> _Your instructions_: All lines from the one containing "889Q759 870 764" to the end of the entries below should be output exactly as they appear. No other lines should be output.
··· Input for this task ···
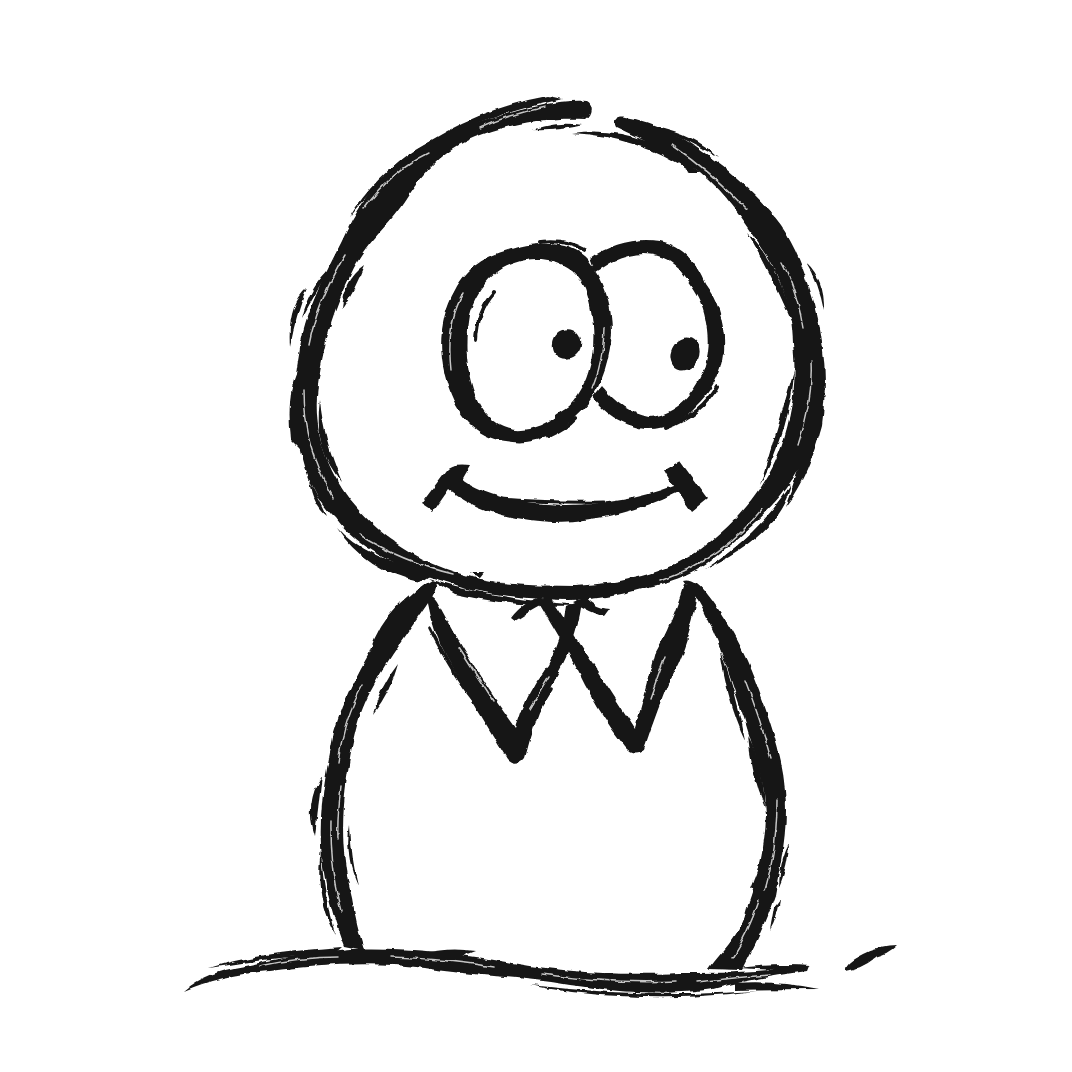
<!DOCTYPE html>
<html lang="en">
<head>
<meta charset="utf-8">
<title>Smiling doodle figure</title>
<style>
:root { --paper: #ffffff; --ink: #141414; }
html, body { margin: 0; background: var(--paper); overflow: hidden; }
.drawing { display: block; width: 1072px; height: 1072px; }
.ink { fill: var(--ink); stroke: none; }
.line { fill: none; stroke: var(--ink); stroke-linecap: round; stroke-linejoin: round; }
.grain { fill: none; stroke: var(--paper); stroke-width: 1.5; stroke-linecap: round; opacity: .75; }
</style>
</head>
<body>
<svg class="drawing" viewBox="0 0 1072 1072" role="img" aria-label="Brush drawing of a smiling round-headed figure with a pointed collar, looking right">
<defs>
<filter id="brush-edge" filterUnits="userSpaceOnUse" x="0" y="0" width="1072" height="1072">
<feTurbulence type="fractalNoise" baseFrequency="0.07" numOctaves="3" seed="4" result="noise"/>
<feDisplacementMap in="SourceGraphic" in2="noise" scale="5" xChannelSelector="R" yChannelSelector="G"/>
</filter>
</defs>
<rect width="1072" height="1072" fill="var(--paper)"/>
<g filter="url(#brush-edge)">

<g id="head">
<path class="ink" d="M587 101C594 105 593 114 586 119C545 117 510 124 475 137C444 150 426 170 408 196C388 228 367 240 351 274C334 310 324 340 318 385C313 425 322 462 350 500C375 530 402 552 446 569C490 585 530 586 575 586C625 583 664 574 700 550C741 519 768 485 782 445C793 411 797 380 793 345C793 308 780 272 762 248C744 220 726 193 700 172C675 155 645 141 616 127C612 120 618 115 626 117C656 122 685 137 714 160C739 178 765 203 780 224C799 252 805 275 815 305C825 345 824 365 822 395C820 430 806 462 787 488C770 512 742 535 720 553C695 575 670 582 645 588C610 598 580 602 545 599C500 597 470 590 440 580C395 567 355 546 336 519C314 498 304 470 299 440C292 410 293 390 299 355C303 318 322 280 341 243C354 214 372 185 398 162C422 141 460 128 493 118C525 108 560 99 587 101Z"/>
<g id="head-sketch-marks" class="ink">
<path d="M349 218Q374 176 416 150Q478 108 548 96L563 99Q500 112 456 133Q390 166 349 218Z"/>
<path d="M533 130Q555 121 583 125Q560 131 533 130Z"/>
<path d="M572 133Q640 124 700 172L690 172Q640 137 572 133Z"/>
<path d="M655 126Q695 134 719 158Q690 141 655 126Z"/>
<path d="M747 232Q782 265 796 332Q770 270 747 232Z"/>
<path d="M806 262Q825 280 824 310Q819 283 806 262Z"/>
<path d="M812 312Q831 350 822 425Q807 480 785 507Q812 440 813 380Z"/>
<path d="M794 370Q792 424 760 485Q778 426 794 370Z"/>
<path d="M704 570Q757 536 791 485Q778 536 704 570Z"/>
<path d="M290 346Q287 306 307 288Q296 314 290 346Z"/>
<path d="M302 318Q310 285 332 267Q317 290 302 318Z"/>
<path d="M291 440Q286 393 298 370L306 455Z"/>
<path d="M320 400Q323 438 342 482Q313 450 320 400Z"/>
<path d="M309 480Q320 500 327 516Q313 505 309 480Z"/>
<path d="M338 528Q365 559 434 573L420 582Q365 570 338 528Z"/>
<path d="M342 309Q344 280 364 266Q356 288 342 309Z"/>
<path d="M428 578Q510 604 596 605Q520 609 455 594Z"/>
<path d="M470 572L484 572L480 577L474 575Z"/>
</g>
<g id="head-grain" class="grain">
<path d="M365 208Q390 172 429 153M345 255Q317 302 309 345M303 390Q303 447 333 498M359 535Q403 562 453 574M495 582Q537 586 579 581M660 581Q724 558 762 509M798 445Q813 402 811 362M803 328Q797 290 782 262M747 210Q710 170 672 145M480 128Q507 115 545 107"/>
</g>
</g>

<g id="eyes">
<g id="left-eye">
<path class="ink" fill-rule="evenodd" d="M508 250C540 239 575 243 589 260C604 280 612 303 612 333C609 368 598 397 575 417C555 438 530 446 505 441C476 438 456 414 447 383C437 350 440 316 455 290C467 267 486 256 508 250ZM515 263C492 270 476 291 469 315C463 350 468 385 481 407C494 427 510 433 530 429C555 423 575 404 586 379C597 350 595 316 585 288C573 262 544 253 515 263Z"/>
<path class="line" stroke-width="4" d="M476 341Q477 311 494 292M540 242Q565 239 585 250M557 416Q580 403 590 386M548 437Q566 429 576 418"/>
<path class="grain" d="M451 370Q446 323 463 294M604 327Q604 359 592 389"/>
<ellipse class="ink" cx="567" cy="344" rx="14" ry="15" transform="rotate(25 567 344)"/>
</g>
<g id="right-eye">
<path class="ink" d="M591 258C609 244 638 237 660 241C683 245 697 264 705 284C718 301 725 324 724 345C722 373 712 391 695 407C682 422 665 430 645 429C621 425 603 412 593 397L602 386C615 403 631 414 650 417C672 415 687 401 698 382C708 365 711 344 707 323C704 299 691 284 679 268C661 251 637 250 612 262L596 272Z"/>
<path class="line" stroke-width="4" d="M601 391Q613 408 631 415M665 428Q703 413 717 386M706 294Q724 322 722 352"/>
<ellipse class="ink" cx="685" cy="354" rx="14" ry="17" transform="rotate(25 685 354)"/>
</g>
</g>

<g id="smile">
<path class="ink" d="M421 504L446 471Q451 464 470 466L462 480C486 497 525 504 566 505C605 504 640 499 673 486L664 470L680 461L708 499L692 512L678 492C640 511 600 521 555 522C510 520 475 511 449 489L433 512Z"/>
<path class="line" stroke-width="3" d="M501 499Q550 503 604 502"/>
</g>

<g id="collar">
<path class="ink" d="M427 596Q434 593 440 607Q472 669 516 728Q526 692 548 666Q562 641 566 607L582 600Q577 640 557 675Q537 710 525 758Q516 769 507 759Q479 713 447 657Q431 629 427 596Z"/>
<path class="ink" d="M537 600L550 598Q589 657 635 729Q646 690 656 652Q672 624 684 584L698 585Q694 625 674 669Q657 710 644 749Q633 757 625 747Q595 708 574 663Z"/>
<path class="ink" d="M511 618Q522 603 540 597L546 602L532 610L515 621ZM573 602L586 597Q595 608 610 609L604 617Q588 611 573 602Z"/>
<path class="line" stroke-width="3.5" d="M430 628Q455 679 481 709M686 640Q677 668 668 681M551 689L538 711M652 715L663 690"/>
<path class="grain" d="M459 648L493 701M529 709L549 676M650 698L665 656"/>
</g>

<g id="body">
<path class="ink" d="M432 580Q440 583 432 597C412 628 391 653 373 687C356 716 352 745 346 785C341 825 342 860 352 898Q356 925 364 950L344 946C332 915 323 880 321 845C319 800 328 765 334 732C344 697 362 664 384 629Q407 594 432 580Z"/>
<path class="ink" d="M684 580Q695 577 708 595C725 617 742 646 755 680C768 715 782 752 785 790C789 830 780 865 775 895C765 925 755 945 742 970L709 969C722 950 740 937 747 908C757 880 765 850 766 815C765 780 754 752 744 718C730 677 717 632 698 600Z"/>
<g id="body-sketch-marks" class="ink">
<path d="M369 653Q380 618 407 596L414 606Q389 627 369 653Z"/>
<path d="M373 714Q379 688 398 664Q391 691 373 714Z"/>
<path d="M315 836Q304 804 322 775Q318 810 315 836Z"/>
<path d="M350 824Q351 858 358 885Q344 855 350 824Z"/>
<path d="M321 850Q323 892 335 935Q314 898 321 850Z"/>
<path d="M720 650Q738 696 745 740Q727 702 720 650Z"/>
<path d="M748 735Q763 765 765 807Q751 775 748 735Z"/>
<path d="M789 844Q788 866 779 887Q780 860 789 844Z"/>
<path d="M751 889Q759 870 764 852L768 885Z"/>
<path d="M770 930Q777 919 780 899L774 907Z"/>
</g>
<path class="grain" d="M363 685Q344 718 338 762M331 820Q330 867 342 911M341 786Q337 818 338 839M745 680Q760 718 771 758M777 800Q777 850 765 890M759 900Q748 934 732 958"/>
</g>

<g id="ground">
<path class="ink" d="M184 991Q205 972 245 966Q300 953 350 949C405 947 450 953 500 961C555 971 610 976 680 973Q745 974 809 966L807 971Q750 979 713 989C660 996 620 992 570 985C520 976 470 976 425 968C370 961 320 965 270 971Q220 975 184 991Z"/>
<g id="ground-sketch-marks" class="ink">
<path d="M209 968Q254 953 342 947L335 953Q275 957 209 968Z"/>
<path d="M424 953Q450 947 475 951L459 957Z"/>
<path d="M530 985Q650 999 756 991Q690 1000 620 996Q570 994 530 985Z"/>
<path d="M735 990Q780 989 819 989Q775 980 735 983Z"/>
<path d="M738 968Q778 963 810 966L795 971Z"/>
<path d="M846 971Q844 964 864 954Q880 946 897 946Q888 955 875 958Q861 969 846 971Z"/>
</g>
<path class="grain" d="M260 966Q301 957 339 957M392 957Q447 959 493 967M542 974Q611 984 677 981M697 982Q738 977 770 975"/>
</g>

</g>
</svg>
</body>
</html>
···
> _Your response_:
<path d="M751 889Q759 870 764 852L768 885Z"/>
<path d="M770 930Q777 919 780 899L774 907Z"/>
</g>
<path class="grain" d="M363 685Q344 718 338 762M331 820Q330 867 342 911M341 786Q337 818 338 839M745 680Q760 718 771 758M777 800Q777 850 765 890M759 900Q748 934 732 958"/>
</g>

<g id="ground">
<path class="ink" d="M184 991Q205 972 245 966Q300 953 350 949C405 947 450 953 500 961C555 971 610 976 680 973Q745 974 809 966L807 971Q750 979 713 989C660 996 620 992 570 985C520 976 470 976 425 968C370 961 320 965 270 971Q220 975 184 991Z"/>
<g id="ground-sketch-marks" class="ink">
<path d="M209 968Q254 953 342 947L335 953Q275 957 209 968Z"/>
<path d="M424 953Q450 947 475 951L459 957Z"/>
<path d="M530 985Q650 999 756 991Q690 1000 620 996Q570 994 530 985Z"/>
<path d="M735 990Q780 989 819 989Q775 980 735 983Z"/>
<path d="M738 968Q778 963 810 966L795 971Z"/>
<path d="M846 971Q844 964 864 954Q880 946 897 946Q888 955 875 958Q861 969 846 971Z"/>
</g>
<path class="grain" d="M260 966Q301 957 339 957M392 957Q447 959 493 967M542 974Q611 984 677 981M697 982Q738 977 770 975"/>
</g>

</g>
</svg>
</body>
</html>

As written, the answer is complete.